Lexington, Virginia • September 10, 2009
Washington and Lee University has been awarded a $200,000 accelerator grant as part of the Alfred P. Sloan Awards for Faculty Career Flexibility.
Announcement of the grant was made today in Washington, D.C., by representatives of the Sloan Foundation and the American Council on Education (ACE).
W&L was one of only eight institutions chosen from among 287 arts and sciences colleges from around the country eligible to compete for the grants, which recognize the winners for their leadership and accomplishments in implementing groundbreaking policies and practices supporting career flexibility for tenured and tenure-track faculty.
Receipt of the grant coincides with an aggressive new program undertaken by W&L under the leadership of President Kenneth P. Ruscio who launched a study in 2006 of key work-life balance issues in relation to expectations for teaching and research at the University. The resulting initiatives, which debuted during the 2008-09 academic year and will continue this year, will provide more options for child care, offer technological alternatives to compensate for necessary time away from campus, and create a culture of acceptance for flexible career trajectories that are different from the more rigid timetables for tenure and promotion of the past.
"We are delighted that the Sloan Foundation and ACE have recognized our work in this area by awarding us this grant," Ruscio said. "The grant will be critically important as we continue to take steps on this important initiative, which we believe has great potential for progressive development of W&L's own faculty, and may also result in a national model of best practices for support of a wonderfully diverse and highly accomplished faculty in the baccalaureate environment."

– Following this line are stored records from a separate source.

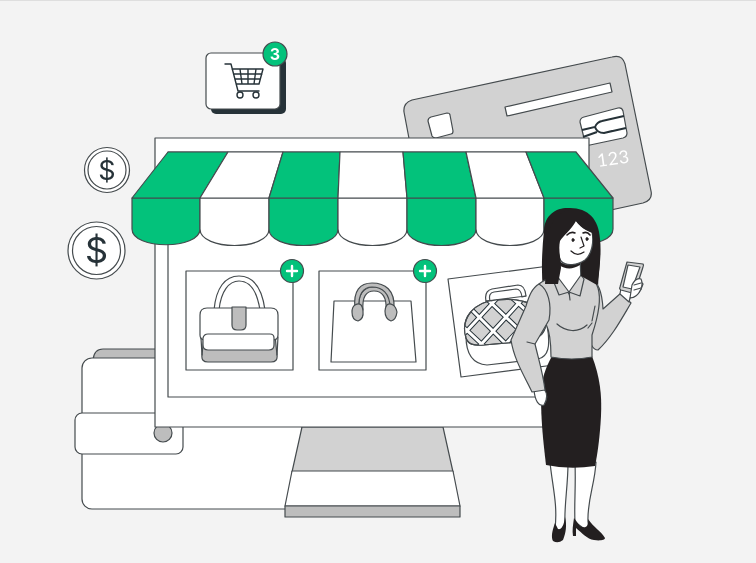
<!DOCTYPE html>
<html lang="en">
<head>
<meta charset="utf-8">
<title>Online shop illustration</title>
<style>
:root {
  --paper: #f3f3f3;
  --rule: #dedede;
  --white: #ffffff;
  --ink: #263238;
  --line: #454b4e;
  --black: #231f20;
  --grey: #d2d2d2;
  --mid: #bdbdbd;
  --green: #03c27b;
}
html, body { margin: 0; height: 100%; overflow: hidden; background: var(--paper); }
svg { display: block; width: 756px; height: 563px; }
.o { stroke: var(--line); stroke-width: 1.2; stroke-linejoin: round; stroke-linecap: round; }
.white { fill: var(--white); }
.grey { fill: var(--grey); }
.mid { fill: var(--mid); }
.green { fill: var(--green); }
.black { fill: var(--black); }
.ink { fill: var(--ink); }
.none { fill: none; }
.plus { stroke: var(--white); stroke-width: 2.4; stroke-linecap: round; }
text { font-family: "TeX Gyre Adventor", Inter, sans-serif; }
.coin-sign { font-family: Inter, "Liberation Sans", sans-serif; fill: var(--ink); text-anchor: middle; }
.count { font-family: Inter, sans-serif; font-weight: 700; font-size: 16px; fill: var(--white); text-anchor: middle; }
.card-code { font-family: Lato, sans-serif; font-size: 18px; fill: var(--white); letter-spacing: .4px; }
</style>
</head>
<body>
<svg viewBox="0 0 756 563" role="img" aria-label="A woman with a phone beside a computer screen that shows a handbag shop">
  <defs>
    <g id="add-badge">
      <circle class="o green" r="11.5"/>
      <path class="plus" d="M-5 0H5M0-5V5"/>
    </g>
    <clipPath id="quilt-clip"><path d="M466 338C460 318 474 302 496 300C520 297 540 304 546 318C547 332 541 338 528 341L484 345C473 346 468 344 466 338Z"/></clipPath>
  </defs>

  <rect width="756" height="563" fill="var(--paper)"/>
  <path d="M0 .5H756" stroke="var(--rule)"/>
  <g id="bank-card">
    <path class="o grey" d="M412 100L612 57Q622 54 625 64L651 191Q653 200 643 203L440 247Q430 249 428 239L404 112Q403 103 412 100Z"/>
    <path class="o white" d="M505 107L610 83L612 92L507 116Z"/>
    <path class="o white" d="M431 117L447 113Q450 113 450 115L453 131Q453 134 451 134L436 138Q433 138 432 136L428 121Q428 118 431 117Z"/>
    <path class="o white" d="M584 117L618 108Q622 107 623 111L627 133Q627 137 623 138L590 145Q586 146 585 142L580 122Q580 118 584 117Z"/>
    <path class="none" stroke="var(--ink)" stroke-width="2" d="M582 130L595 127Q597 122 602 121L624 116M595 127Q597 133 604 133L626 128M583 137L597 132M604 133L612 131"/>
    <text class="card-code" transform="translate(598 167) rotate(-8)">123</text>
  </g>

  <g id="wallet">
    <path class="o mid" d="M93 360Q94 349 103 349H170V370H93Z"/>
    <rect class="o white" x="82" y="358" width="220" height="151" rx="10"/>
    <rect class="o white" x="75" y="413" width="108" height="41" rx="7"/>
    <circle class="o mid" cx="163" cy="433" r="9"/>
  </g>

  <g id="monitor">
    <path class="o grey" d="M302 427H443L453 472H292Z"/>
    <path class="o white" d="M292 471H453L460 506H285Z"/>
    <rect class="o mid" x="285" y="506" width="175" height="11"/>
    <rect class="o white" x="155" y="138" width="434" height="289"/>
    <rect class="o white" x="168" y="152" width="408" height="245"/>
  </g>

  <g id="awning">
    <path class="o green" d="M132 198H200V229C200 250 132 250 132 229Z"/>
    <path class="o white" d="M200 198H269V229C269 251 200 251 200 229Z"/>
    <path class="o green" d="M269 198H338V229C338 251 269 251 269 229Z"/>
    <path class="o white" d="M338 198H407V229C407 251 338 251 338 229Z"/>
    <path class="o green" d="M407 198H476V229C476 251 407 251 407 229Z"/>
    <path class="o white" d="M476 198H544V229C544 251 476 251 476 229Z"/>
    <path class="o green" d="M544 198H613V229C613 250 544 250 544 229Z"/>
    <path class="o green" d="M168 152H228L200 198H132Z"/>
    <path class="o white" d="M228 152H283L269 198H200Z"/>
    <path class="o green" d="M283 152H340L338 198H269Z"/>
    <path class="o white" d="M340 152H403L407 198H338Z"/>
    <path class="o green" d="M403 152H466L476 198H407Z"/>
    <path class="o white" d="M466 152H526L544 198H476Z"/>
    <path class="o green" d="M526 152H576L613 198H544Z"/>
  </g>

  <g id="satchel">
    <rect class="o white" x="186" y="271" width="107" height="99"/>
    <path class="o white" d="M214 310C216 288 225 276 239 276C253 276 262 288 265 310H260C257 291 250 281 239 281C229 281 221 291 219 310Z"/>
    <path class="o mid" d="M204 335H275L277 355Q278 362 271 362H208Q201 362 202 355Z"/>
    <path class="o white" d="M207 308H271Q278 308 278 315V335Q278 340 273 340H205Q200 340 200 335V315Q200 308 207 308Z"/>
    <path class="o white" d="M203 338Q204 334 208 334H270Q274 334 274 338V345Q274 350 269 350H208Q203 350 203 345Z"/>
    <path class="o none" d="M201 338L202 355M278 337L277 355"/>
    <path class="o mid" d="M232 307H246V325Q246 330 241 330H237Q232 330 232 325Z"/>
    <use href="#add-badge" x="292" y="271"/>
  </g>

  <g id="tote">
    <rect class="o white" x="319" y="271" width="107" height="99"/>
    <path class="o white" d="M334 301H411L416 362H331Z"/>
    <path class="o mid" d="M359 309C357 294 364 287 374 287C385 287 392 294 390 309L386 310C387 297 382 291 374 291C366 291 362 297 363 310Z"/>
    <path class="o mid" d="M355 308C353 291 360 283 372 283C385 283 395 290 394 308L390 308C390 293 382 287 372 287C363 287 358 295 359 308Z"/>
    <path class="o mid" d="M355 305Q362 301 363 311Q364 319 358 321Q352 320 352 312Q352 307 355 305ZM393 305Q386 301 385 311Q385 319 391 321Q396 320 397 312Q396 307 393 305Z"/>
    <use href="#add-badge" x="425" y="271"/>
  </g>

  <g id="quilted-bag">
    <path class="o white" d="M448 279L549 266L562 364L461 377Z"/>
    <path class="o white" d="M486 301Q484 291 492 289L518 285Q525 285 526 296L522 297Q521 289 516 289L494 292Q488 293 490 301Z"/>
    <path class="o white" d="M466 336C466 354 473 364 487 365L538 359C548 357 551 347 547 325Z"/>
    <path class="o grey" d="M466 338C460 318 474 302 496 300C520 297 540 304 546 318C547 332 541 338 528 341L484 345C473 346 468 344 466 338Z"/>
    <g clip-path="url(#quilt-clip)" class="none">
      <path id="quilt-lines" stroke="var(--ink)" stroke-width="5" d="M458 322L488 350M468 306L510 348M486 298L532 342M508 294L552 334M462 336L500 295M476 350L528 293M500 350L548 298M522 350L556 312"/>
      <path stroke="var(--white)" stroke-width="3" d="M458 322L488 350M468 306L510 348M486 298L532 342M508 294L552 334M462 336L500 295M476 350L528 293M500 350L548 298M522 350L556 312"/>
    </g>
    <path class="o none" d="M466 338C460 318 474 302 496 300C520 297 540 304 546 318C547 332 541 338 528 341L484 345C473 346 468 344 466 338ZM486 301L526 296"/>
  </g>

  <g id="cart-button">
    <rect class="ink" x="211" y="58" width="75" height="56" rx="5"/>
    <rect class="o white" x="206" y="53" width="74" height="56" rx="5"/>
    <g class="none" stroke="var(--ink)" stroke-width="1.4" stroke-linecap="round" stroke-linejoin="round">
      <path d="M225 64H231L238 91H259M232 69H263L259 84H236M234 74H262M235 79H260M240 69L242 84M248 69V84M256 69L254 84"/>
      <circle cx="240" cy="95" r="3"/>
      <circle cx="256" cy="95" r="3"/>
    </g>
    <circle class="o green" cx="275" cy="54" r="12"/>
    <text class="count" x="275" y="60">3</text>
  </g>

  <g id="coins">
    <circle class="o white" cx="107" cy="170" r="22.5"/>
    <circle class="o white" cx="107" cy="170" r="19"/>
    <text class="coin-sign" x="107" y="180" font-size="27">$</text>
    <circle class="o white" cx="96.500" cy="250.500" r="28.500"/>
    <circle class="o white" cx="96.500" cy="250.500" r="24"/>
    <text class="coin-sign" x="96.500" y="263" font-size="36">$</text>
  </g>

  <g id="shopper">
    <path id="hair-back" class="black" d="M544 230C545 214 557 207 570 208C588 208 599 219 600 239C602 257 598 274 598 290H543C541 270 542 250 544 230Z"/>
    <g id="legs">
      <path class="o white" d="M550 462C552 484 558 505 555 528L561 534L565 524C564 506 568 486 568 463Z"/>
      <path class="o white" d="M575 463C576 486 574 506 575 522L590 533L588 522C587 500 595 484 596 462Z"/>
      <path class="black" d="M555 523C552 531 551 537 553 541Q558 544 563 540C566 533 567 525 565 517C564 526 561 530 558 529Z"/>
      <path class="black" d="M574 518C573 525 572 530 573 536H576V528C582 533 587 539 594 540C600 541 605 540 605 538C601 531 594 528 588 519C589 527 585 529 580 526Z"/>
    </g>
    <path id="raised-arm" class="o grey" d="M590 279C598 281 602 290 603 309L621 293L631 303C622 318 612 337 598 350C592 350 589 340 588 330Z"/>
    <g id="phone-hand">
      <path class="o white" d="M620 294C621 285 623 279 627 277L638 279L643 284C641 291 637 297 630 298L629 302Z"/>
      <path class="o grey" d="M627 262L643 264Q644 265 643 267L635 292Q634 294 632 293L621 290Q619 289 620 287Z"/>
      <path class="o white" d="M628 265L640 267L632 289L623 287Z"/>
      <path class="o white" d="M632 285Q636 277 641 279Q643 283 641 289Q637 298 630 298Z"/>
      <path class="o none" d="M634 285L641 283M634 290L641 288"/>
    </g>
    <path id="skirt" class="black" d="M552 356H592C600 377 602 395 601 416C600 434 598 452 595 466Q570 470 546 465C543 440 541 420 541 396C541 379 546 367 552 356Z"/>
    <path id="blouse" class="o grey" d="M539 284C546 278 553 278 558 276L583 275C591 277 596 281 598 288C602 301 597 320 592 335L592 357Q572 361 551 357C551 343 550 332 546 324Z"/>
    <path id="resting-hand" class="o white" d="M534 390L544 389C548 394 547 400 544 405C539 407 535 401 534 390Z"/>
    <path id="resting-arm" class="o grey" d="M539 284C532 288 529 296 526 306L511 340C514 360 525 377 532 392L545 390C543 373 538 357 535 344L549 320C552 304 548 289 539 284Z"/>
    <path class="o none" d="M557 324C566 332 578 333 587 325M588 328L592 323M527 342L535 344M592 321L595 306"/>
    <path id="neck" class="o white" d="M559 261L558 278L569 294L581 278L580 259Z"/>
    <path class="black" d="M559 261C567 267 575 266 580 260V265C572 270 565 269 559 265Z"/>
    <path id="collar" class="o grey" d="M557 276L569 292L559 295L553 280ZM581 275L569 292L580 296L584 279Z"/>
    <path class="o none" d="M569 292L570 300"/>
    <path id="face" class="o white" d="M560 226C557 239 556 252 561 261C566 267 578 265 585 260C592 254 594 242 592 232C585 229 579 225 575 219C571 224 566 226 560 226Z"/>
    <path id="fringe" class="black" d="M547 254C546 233 551 217 566 211C583 206 596 218 598 235C591 233 581 229 576 221C571 230 563 236 560 241C558 250 561 259 561 268L558 284H545Z"/>
    <path class="black" d="M592 232L594 246C594 256 589 260 583 263L581 276L597 285C600 268 602 247 597 229Z"/>
    <g id="features" class="none" stroke="var(--black)" stroke-linecap="round" stroke-linejoin="round">
      <path stroke-width="1.6" d="M567 235Q571 231 575 233M583 233Q587 231 590 235"/>
      <path stroke-width="1.2" d="M581 237L584 246L580 248M571 251Q577 257 584 252"/>
      <ellipse class="black" cx="573" cy="240" rx="1" ry="1.500"/>
      <ellipse class="black" cx="587" cy="239" rx="1" ry="1.500"/>
    </g>
  </g>
</svg>
</body>
</html>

Washington and Lee will use the funds provided by the accelerator grant to provide increased flexibility and support for personal time management that enables faculty members to generate the unstructured blocks of time they need for reflection and creative work. In addition, the grant will enable the University to provide the kinds of peer support and institutional assistance that will allow the faculty to use this new-found time most productively for professional development, while still meeting the demands of their personal lives.

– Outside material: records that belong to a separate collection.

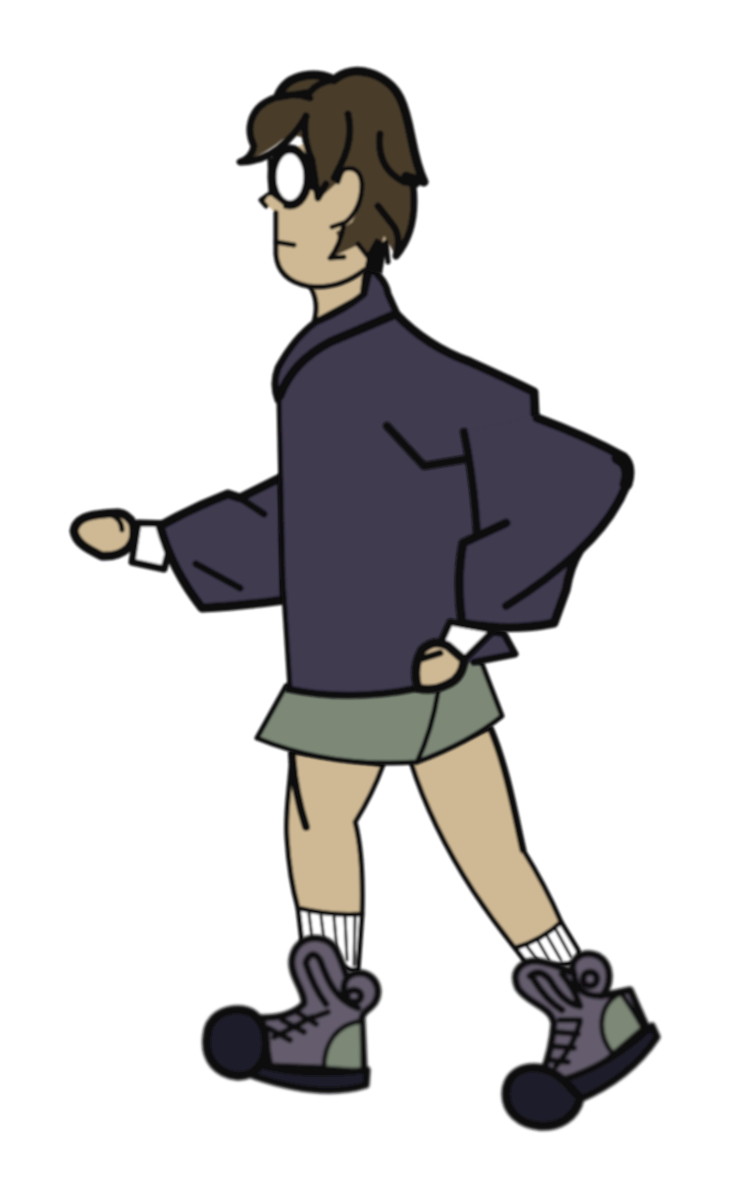
<!DOCTYPE html>
<html lang="en">
<head>
<meta charset="utf-8">
<title>Walking figure</title>
<style>
:root{--paper:#fff;--ink:#0d0d10;--skin:#cfb994;--hair:#4a3c2c;--sweater:#403a50;--shorts:#7d8877;--boot:#655d6d;--sole:#1f1a2b}
html,body{margin:0;background:var(--paper);overflow:hidden}
svg{display:block;width:729px;height:1200px}
.line{fill:none}
.figure{stroke:var(--ink);stroke-width:7;stroke-linejoin:round;stroke-linecap:round}
.skin{fill:var(--skin)}
.hair{fill:var(--hair)}
.sweater{fill:var(--sweater)}
.shorts{fill:var(--shorts)}
.boot{fill:var(--boot)}
.sole{fill:var(--sole)}
.white{fill:var(--paper)}
.bold{stroke-width:9}
.thin{stroke-width:5}
.fine{stroke-width:3}
.bare{stroke:none}
</style>
</head>
<body>
<svg viewBox="0 0 729 1200" role="img" aria-label="Cartoon figure walking to the left in a purple sweater, green shorts and chunky boots">
<defs>
<filter id="soft-ink" x="-10%" y="-10%" width="120%" height="120%"><feGaussianBlur stdDeviation="1"/></filter>
<filter id="soft-boot" x="-10%" y="-10%" width="120%" height="120%"><feGaussianBlur stdDeviation="1.7"/></filter>
</defs>
<rect class="white" width="729" height="1200"/>
<g class="figure">

<g id="legs" class="thin" filter="url(#soft-ink)">
<path class="white" d="M298 908L303 950L352 970L358 970L362 914Z"/>
<path class="line fine" d="M309 914L313 946M321 916L325 948M334 917L337 952M345 917L347 960M355 917L354 965"/>
<path class="skin" d="M292 752C290 790 285 810 287 838C289 870 293 890 298 908Q330 916 362 914C363 880 361 845 355 822Q372 795 383 765Z"/>
<path class="line" stroke-width="8" d="M292 754Q294 790 306 827"/>
<path class="white" d="M515 948L530 968L580 962L578 950L561 922Z"/>
<path class="line fine" d="M526 945L539 962M537 939L549 960M546 934L561 960M555 928L571 957"/>
<path class="skin" d="M411 762C426 810 450 855 474 892Q494 922 515 948Q542 940 561 922Q545 885 523 850C514 808 507 768 491 728Z"/>
<path class="line" stroke-width="7" d="M491 730C507 768 515 815 523 850"/>
</g>

<g id="near-boot" filter="url(#soft-boot)">
<path class="boot" d="M262 1018Q290 1018 304 1004C306 992 290 976 292 960C295 934 326 932 336 950Q342 962 347 978C364 964 384 982 376 1000C372 1010 360 1010 362 1022L364 1070L270 1066Z"/>
<path class="shorts" stroke-width="5" d="M324 1068C324 1044 336 1024 362 1021L363 1071Z"/>
<path class="line" d="M306 962Q312 948 320 960C328 982 336 1000 358 1008M306 964Q314 988 326 1004M347 978Q340 988 348 1002"/>
<ellipse class="boot" cx="354" cy="996" rx="7" ry="6"/>
<path class="line" stroke-width="6" d="M268 1028L290 1040M282 1020L304 1032M298 1013L316 1024M274 1037L296 1026M290 1029L312 1017M306 1020L328 1012"/>
<path class="sole" d="M256 1064Q300 1078 367 1070L366 1085Q322 1099 254 1076Z"/>
<path class="sole bold" d="M207 1036C208 1018 224 1008 242 1010C258 1012 266 1026 266 1044C266 1064 254 1076 238 1076C218 1074 204 1060 207 1036Z"/>
</g>

<g id="far-boot" filter="url(#soft-boot)">
<path class="boot" d="M543 1072Q552 1050 554 1024C552 1006 528 1004 518 988C510 970 524 958 542 962Q560 966 574 974C568 958 584 950 598 956C612 964 612 984 602 996L630 990L646 1026L580 1084Z"/>
<path class="shorts" stroke-width="5" d="M613 1054C596 1034 598 1004 621 993Q632 1008 643 1028Z"/>
<path class="line" d="M530 976Q540 968 550 980Q564 1004 580 1006Q574 988 562 974M574 974Q576 996 600 996M534 980Q546 1000 562 1010"/>
<ellipse class="boot" cx="590" cy="979" rx="7" ry="7"/>
<path class="line" stroke-width="6" d="M549 1060L568 1062M551 1046L574 1048M555 1032L578 1034M560 1020L580 1020M556 1066Q574 1046 580 1022"/>
<path class="sole" d="M562 1080Q610 1066 652 1026L657 1037Q630 1078 578 1100Z"/>
<path class="sole bold" d="M506 1094C506 1076 520 1066 538 1068C556 1070 566 1082 580 1098C576 1118 558 1127 540 1126C520 1124 506 1112 506 1094Z"/>
</g>

<g id="shorts" class="thin" filter="url(#soft-ink)">
<path class="shorts" d="M286 686L257 738Q330 768 417 762Q470 742 502 716L482 664L430 640Z"/>
<path class="line" d="M438 692Q432 730 417 762"/>
</g>

<g id="far-arm" filter="url(#soft-ink)">
<path class="white" d="M138 523L132 562L164 569L176 524Z"/>
<path class="skin bold" d="M74 531C76 516 94 514 118 513Q128 514 133 524Q136 540 128 548Q118 557 102 556C90 550 76 544 74 531Z"/>
<path class="line thin" d="M108 514Q122 518 122 530"/>
<path class="sweater bold" d="M282 477L240 498L228 494Q192 508 160 526Q172 570 202 608Q240 606 284 600Z"/>
<path class="line" d="M240 498L264 514M196 564L240 588"/>
</g>

<g id="sweater" filter="url(#soft-ink)">
<path class="skin thin" d="M310 286Q320 302 314 322L362 296L366 262Z"/>
<path class="sweater bare" d="M370 268Q384 276 388 290L396 314Q426 346 470 362L534 392L537 418L627 458L622 500L500 630L515 655L470 662L430 690Q360 700 290 689L283 580L278 405Q272 385 278 368Q294 338 316 322Q345 310 364 294Z"/>
<path class="line thin" d="M279 400L283 580L290 688"/>
<path class="line" d="M288 689Q350 702 418 688M494 632L504 634L515 654L474 662"/>
<path class="line" d="M278 400Q272 384 278 368Q294 338 316 322Q345 310 364 294L370 268Q386 280 388 294L397 314"/>
<path class="line bold" d="M280 396Q292 362 330 342L396 314Q426 346 470 362Q510 380 534 392L535 414"/>
</g>

<g id="near-arm" filter="url(#soft-ink)">
<path class="white" d="M450 622L441 642L464 660L494 630Z"/>
<path class="skin bold" d="M422 650Q434 638 448 646L464 660Q462 678 448 684Q432 692 418 688Q412 668 422 650Z"/>
<path class="line" d="M418 660L440 653"/>
<path class="sweater bare" d="M464 432L537 416L627 458Q632 480 618 506L574 558L554 624Q510 632 462 623Q456 580 463 542L476 530Z"/>
<path class="line bold" d="M537 418Q586 436 624 457Q634 466 626 486Q612 520 580 550Q570 566 566 590L554 623Q510 632 462 623Q456 580 463 543L506 523"/>
<path class="line" stroke-width="8" d="M464 432Q474 480 477 534M387 426L424 466L466 459M580 550Q548 580 506 606"/>
<path class="line" stroke-width="13" d="M618 458Q632 464 626 484"/>
</g>

<g id="head" filter="url(#soft-ink)">
<path class="skin bare" d="M272 160L270 193L262 201L276 213L276 256Q280 282 312 287Q340 288 362 272L392 230L372 150L330 130Z"/>
<path class="line thin" d="M270 160L271 193L261 200L266 206M276 212L276 254Q278 280 308 286Q338 290 364 270"/>
<path class="line thin" d="M276 242L294 245"/>
<path class="hair bare" d="M278 96C292 70 318 72 334 80C352 62 386 72 400 96C412 114 412 150 422 182L413 183Q420 226 396 256L384 236L376 262L356 246L330 258Q342 246 336 232Q346 226 352 222Q362 206 362 184Q360 168 348 168L338 182L318 200L306 140Q296 132 282 140Q268 152 244 162Q256 152 249 138C246 112 256 98 278 96Z"/>
<path class="line bold" d="M278 96C288 72 318 72 334 80C354 62 388 74 400 98C412 122 410 152 424 182L406 176"/>
<path class="line" d="M310 98Q288 90 266 102C250 112 246 130 254 146Q252 158 240 162Q266 162 286 142Q300 128 306 116M334 80Q318 82 310 92L280 97"/>
<path class="line" d="M348 114Q354 140 340 166L334 178M380 134Q376 168 404 182L416 184M413 186Q418 230 396 256Q402 236 392 224L378 206M306 116Q302 138 312 160L318 198L326 184"/>
<path class="line thin" d="M338 182L342 170Q360 164 362 184Q362 208 346 222L332 227M344 224Q340 246 330 258L344 257M358 244L372 262M386 242L388 262"/>
<path class="bare" fill="var(--ink)" d="M368 252L376 238L387 244L382 274L364 270Z"/>
<ellipse class="white bold" cx="290" cy="177" rx="18" ry="28"/>
<path class="line" d="M308 184L318 190"/>
<path class="line" stroke-width="8" style="stroke:var(--skin)" d="M270 200L279 207"/>
</g>

</g>
</svg>
</body>
</html>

"Campuses across the country are grappling with the economic downturn and making difficult decisions about how best to deploy their resources," said ACE President Molly Corbett Broad. "The dedication these eight campuses have shown to advancing faculty career flexibility options in light of these economic conditions is admirable. These efforts send a clear message to faculty that their institution is committed to attracting and serving the needs of an increasingly diverse faculty."
"Since the inception of the awards program, we have seen remarkable changes on campuses with much greater awareness of the need for career flexibility, as well as significant advances in practice," said Kathleen Christensen, program director for Workplace, Work Force and Working Families at The Alfred P. Sloan Foundation.
Applicants were evaluated in a two-part process. During the first round, tenured and tenure-track faculty completed an institutional survey about career flexibility. The second round included a faculty survey and an institution-wide accelerator plan for the development and use of career flexibility programs among faculty. Among the issues considered were faculty recruitment and retention; strengthening faculty commitment, engagement, and morale; achieving institutional excellence; and maintaining academic competitiveness in a global market. In all, 60 colleges participated in the first round survey and 30 advanced to the second round of competition.
In addition to Washington and Lee, winners of the $200,000 Sloan Grants for 2009 are Albright College, Bowdoin College, Middlebury College, Mt. Holyoke College, and Oberlin College. Two other institutions - Dickinson College and Smith College - won $25,000 awards.
"These baccalaureate institutions are at the forefront of providing career flexibility to their faculty," said Claire Van Ummersen, ACE vice president, Center for Effective Leadership. "These awards will assist in the full development and implementation of critical management policies that are part of a growing national trend and will assist in the recruitment and retention of valued faculty."
Founded in 1918, ACE is the major coordinating body for all the nation's higher education institutions, representing more than 1,600 college and university presidents, and more than 200 related associations, nationwide. The Alfred P. Sloan Foundation makes grants in science, technology and the quality of American life. It has played a vital role in developing the field of work-family scholarship through its Workplace, Work Force and Working Families program.